If you’re a mem­ber of a reg­is­tered med­i­cal aid scheme, your new­born will get im­me­di­ate cover. You’ll have a lit­tle lee­way to reg­is­ter the baby on the med­i­cal aid and sub­mit the nec­es­sary pa­per­work (usu­ally 30 days) but to en­sure ad­e­quate pro­tec­tion with no ex­clu­sions, re­port the birth to your med­i­cal aid provider as soon as pos­si­ble. (If the baby is to be reg­is­tered on the fa­ther’s med­i­cal aid, cover won’t nec­es­sar­ily kick in au­to­mat­i­cally from the mo­ment of birth – the med­i­cal aid will need to be in­formed ahead of time about the im­mi­nent ar­rival of the baby.) If you aren’t on a med­i­cal aid and can af­ford one, con­sider sign­ing up – preg­nancy, child­birth and ba­bies can be very ex­pen­sive. Best to sign up be­fore you even get preg­nant, to en­sure cover for any med­i­cal sup­port and preg­nan­cyre­lated ail­ments such as high blood pres­sure or di­a­betes. If you’re a typ­i­cal young South African fam­ily strug­gling to make ends meet, a hos­pi­tal plan with sav­ings is a cost­ef­fec­tive so­lu­tion – you’ll qual­ify for un­lim­ited hos­pi­tal ben­e­fits in most cases and still have ac­cess to some cash to cover day-to-day health­care ex­penses.


If you have a life and dis­abil­ity pol­icy, you’ll prob­a­bly need to in­crease the cover to al­low for the up­keep of the new ad­di­tion to the fam­ily – your fi­nan­cial ad­vi­sor can help you with this. And hav­ing a will in place is es­sen­tial as you’ll need to con­sider who will take care of your baby if some­thing hap­pens to you, what will hap­pen to your as­sets, and who will dis­trib­ute your pos­ses­sions – a fi­nan­cial trust com­pany, your bank or an at­tor­ney can ad­vise you.

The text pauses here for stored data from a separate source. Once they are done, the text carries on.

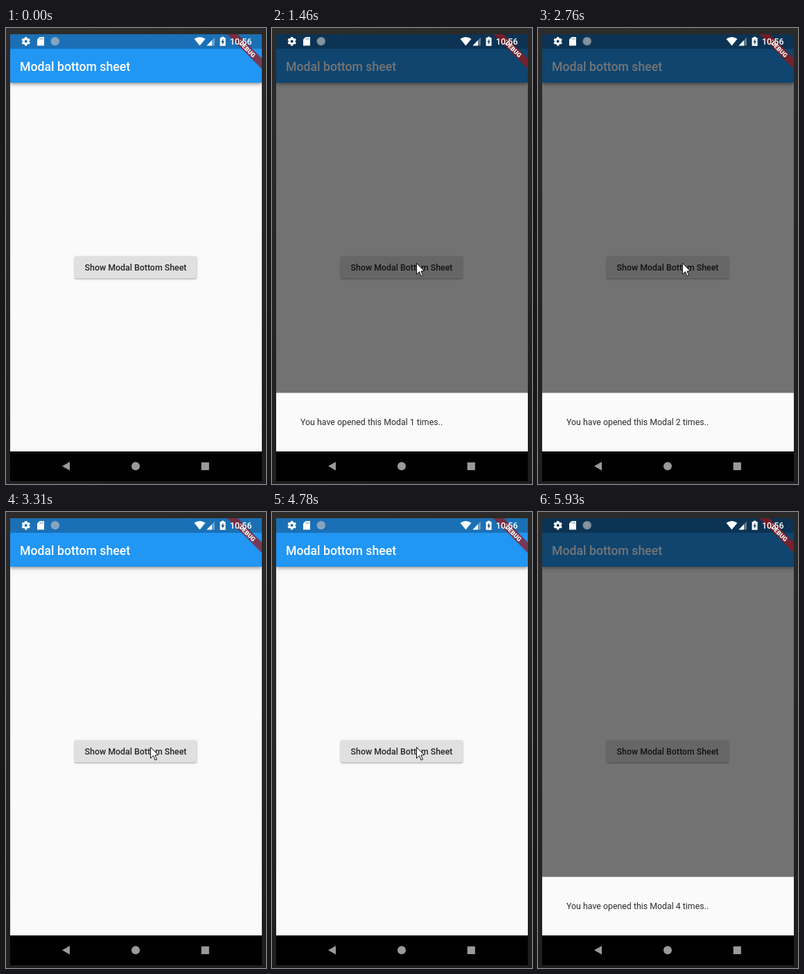
These frames come from a looping animation (375 by 658 pixels, 6.87 s). An HTML page with a canvas:

```html
<!DOCTYPE html>
<html lang="en">
<head>
<meta charset="utf-8">
<title>Modal bottom sheet</title>
<style>
  html, body { margin: 0; width: 100%; height: 100%; overflow: hidden; background: #222; }
  canvas { display: block; width: 375px; height: 658px; }
</style>
</head>
<body>
<canvas id="stage"></canvas>
<script>
const W = 375, H = 658, LOOP = 6870;
const L = 6, R = 369, TOP = 9, BOTTOM = 611, END = 654;
const STEP = 76.7;                 // screen refresh, ms
const SHEET_H = 84.5, SLIDE = 250, OPEN_DELAY = 170;
const PRESS_HOLD = 2 * STEP;
const ENTER = 360, ENTER_MS = 550, LEAVE = 5613, LEAVE_MS = 240;
const REST = { x: 208, y: 339 };

// Every press toggles the sheet.
const presses = [990, 1680, 2290, 2980, 3770, 4480, 5090];

const canvas = document.getElementById('stage');
const ctx = canvas.getContext('2d');
const dpr = window.devicePixelRatio || 1;
canvas.width = W * dpr;
canvas.height = H * dpr;

const clamp = v => Math.max(0, Math.min(1, v));
const stepped = ms => Math.floor((ms + 18) / STEP) * STEP;

function pressState(t) {
  const done = presses.filter(p => p <= t);
  const n = done.length;
  if (!n) return { v: 0, count: 0, held: false };
  const dt = stepped(t - done[n - 1]);
  const opening = n % 2 === 1;
  const v = opening ? clamp((dt - OPEN_DELAY) / SLIDE) : clamp(1 - dt / SLIDE);
  return { v, count: Math.ceil(n / 2), held: dt < PRESS_HOLD - 1 };
}

function pointerAt(t) {
  if (t < ENTER) return null;
  if (t < LEAVE) {
    const left = 1 - clamp(stepped(t - ENTER) / ENTER_MS);
    return { x: REST.x + 36 * left, y: REST.y + 163 * left ** 4 };
  }
  const u = stepped(t - LEAVE) / LEAVE_MS;
  return u < 1 ? { x: REST.x + 43 * u ** 2, y: REST.y + 260 * u ** 1.4 } : null;
}

function box(x, y, w, h, fill) {
  ctx.fillStyle = fill;
  ctx.fillRect(x, y, w, h);
}

function disc(x, y, r, fill) {
  ctx.fillStyle = fill;
  ctx.beginPath();
  ctx.arc(x, y, r, 0, Math.PI * 2);
  ctx.fill();
}

function poly(points, fill, stroke) {
  ctx.beginPath();
  points.forEach(([x, y]) => ctx.lineTo(x, y));
  ctx.closePath();
  ctx.fillStyle = fill;
  ctx.fill();
  if (stroke) {
    ctx.strokeStyle = stroke;
    ctx.lineWidth = 1;
    ctx.stroke();
  }
}

function text(str, x, y, size, weight, fill, align = 'left') {
  ctx.font = `${weight} ${size}px Roboto, sans-serif`;
  ctx.textAlign = align;
  ctx.fillStyle = fill;
  ctx.fillText(str, x, y);
}

function shadow(alpha, blur, dy) {
  ctx.shadowColor = `rgba(0,0,0,${alpha})`;
  ctx.shadowBlur = blur * dpr;
  ctx.shadowOffsetY = dy * dpr;
}

function drawBezel() {
  const g = ctx.createLinearGradient(0, 0, W * 0.6, H);
  g.addColorStop(0, '#2d2c2b');
  g.addColorStop(0.45, '#262626');
  g.addColorStop(1, '#1e1e1e');
  box(0, 0, W, H, g);
}

function drawPage() {
  box(L, TOP, R - L, BOTTOM - TOP, '#fafafa');

  ctx.save();
  shadow(0.42, 5, 2);
  box(L, TOP, R - L, 70, '#2196f3');
  ctx.restore();
  box(L, TOP, R - L, 21, '#1b70b5');
  text('Modal bottom sheet', 20, 61.5, 17.66, 500, '#fff');

  ctx.save();
  shadow(0.36, 2.5, 1);
  ctx.fillStyle = '#e0e0e0';
  ctx.beginPath();
  ctx.roundRect(99, 329.5, 176, 31.8, 2);
  ctx.fill();
  ctx.restore();
  text('Show Modal Bottom Sheet', 187, 349.8, 12.36, 500, '#262626', 'center');
}

function drawSheet({ v, count }) {
  if (v <= 0) return;
  const fade = 1 - (1 - v) ** 3;
  const slide = 1 - (1 - v) ** 2;
  box(L, TOP, R - L, BOTTOM - TOP, `rgba(0,0,0,${0.54 * fade})`);
  const y = BOTTOM - SHEET_H * slide;
  box(L, y, R - L, BOTTOM - y, '#fafafa');
  text(`You have opened this Modal ${count} times..`, 41, y + 46.7, 12.36, 400, '#2c2c2c');
}

function drawBanner() {
  ctx.save();
  ctx.translate(R, TOP);
  ctx.rotate(Math.PI / 4);
  box(-45, 24.7, 90, 10.6, 'rgba(0,0,0,.3)');
  box(-45, 24.7, 90, 10.6, 'rgba(183,28,28,.6)');
  text('DEBUG', 0.5, 33.3, 9, 900, '#fff', 'center');
  ctx.restore();
}

function drawGear(x, y) {
  ctx.save();
  ctx.translate(x, y);
  ctx.strokeStyle = '#fff';
  ctx.lineWidth = 3;
  ctx.beginPath();
  ctx.arc(0, 0, 3.5, 0, Math.PI * 2);
  ctx.stroke();
  for (let i = 0; i < 6; i++) {
    box(-1.6, -6.3, 3.2, 2.6, '#fff');
    ctx.rotate(Math.PI / 3);
  }
  ctx.restore();
}

function drawStatus() {
  drawGear(28.7, 19.3);

  poly([[48.5, 13], [55, 13], [55, 25.5], [45, 25.5], [45, 16.5]], '#fff');
  for (let i = 0; i < 3; i++) box(48.6 + i * 2, 14.4, 1, 2.4, 'rgba(60,110,150,.75)');

  disc(70.8, 19.2, 6.2, 'rgba(210,214,216,.55)');
  disc(70.2, 18.6, 4.6, 'rgba(150,160,166,.4)');

  ctx.fillStyle = '#fff';
  ctx.beginPath();
  ctx.moveTo(279.5, 25.5);
  ctx.lineTo(271.5, 15.8);
  ctx.quadraticCurveTo(279.5, 10.2, 287.5, 15.8);
  ctx.fill();

  poly([[301, 13.5], [301, 25.5], [289.5, 25.5]], 'rgba(255,255,255,.35)');
  poly([[297, 17.7], [297, 25.5], [289.5, 25.5]], '#fff');

  box(310.8, 12.7, 3.6, 2, '#fff');
  box(308.6, 14, 8, 11.8, '#fff');
  poly([[313.3, 15.5], [310.3, 20.6], [312.1, 20.6], [312.1, 24.2], [315, 19], [313.3, 19]], '#26506f');

  text('10:56', 323, 24, 12.4, 500, '#fff');
}

function drawNav() {
  box(L, BOTTOM, R - L, END - BOTTOM, '#000');
  poly([[81, 632.3], [92, 626], [92, 638.6]], '#9a9a9a');
  disc(187, 632.3, 6, '#9a9a9a');
  box(281.7, 626.8, 11.2, 11.2, '#9a9a9a');
}

function drawPointer(at) {
  if (!at) return;
  ctx.save();
  ctx.translate(Math.round(at.x) + 0.5, Math.round(at.y) + 0.5);
  poly([[0, 0], [0, 16], [4, 12], [6.5, 18.5], [9, 17.5], [6.5, 11.5], [11, 11]], '#fff', '#111');
  ctx.restore();
}

function draw(t) {
  const state = pressState(t);
  ctx.setTransform(dpr, 0, 0, dpr, 0, 0);
  drawBezel();
  ctx.save();
  ctx.beginPath();
  ctx.rect(L, TOP, R - L, END - TOP);
  ctx.clip();
  drawPage();
  drawSheet(state);
  drawBanner();
  drawStatus();
  drawNav();
  ctx.restore();
  if (state.held) disc(REST.x - 0.8, REST.y + 0.2, 12, 'rgba(228,228,10,.58)');
  drawPointer(pointerAt(t));
}

const start = performance.now();
function tick() {
  draw((performance.now() - start) % LOOP);
  requestAnimationFrame(tick);
}
tick();
</script>
</body>
</html>
```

Get­ting your child into a good school, whether gov­ern­ment or pri­vate, is a worry for many South African par­ents. Start do­ing your re­search even be­fore your baby is born, as some schools have wait­ing lists that are years long. Make a longlist of schools that you might want to send your child to, then go and visit them and chat to the staff – don’t rely on the school’s rep­u­ta­tion, as its ethos, at­ti­tude to dis­ci­pline or teach­ing meth­ods, among other is­sues, may not dove­tail with yours. Put your child’s name down at the four or five schools you like the best if it’s pos­si­ble – many schools have a short, spec­i­fied pe­riod (two or three months) dur­ing which you can ap­ply for en­rol­ment on your child’s be­half, while some schools print out a lim­ited num­ber of ap­pli­ca­tion forms and re­quire these to be fetched, filled in and de­liv­ered in per­son.


Newspapers in English

Newspapers from South Africa

© PressReader. All rights reserved.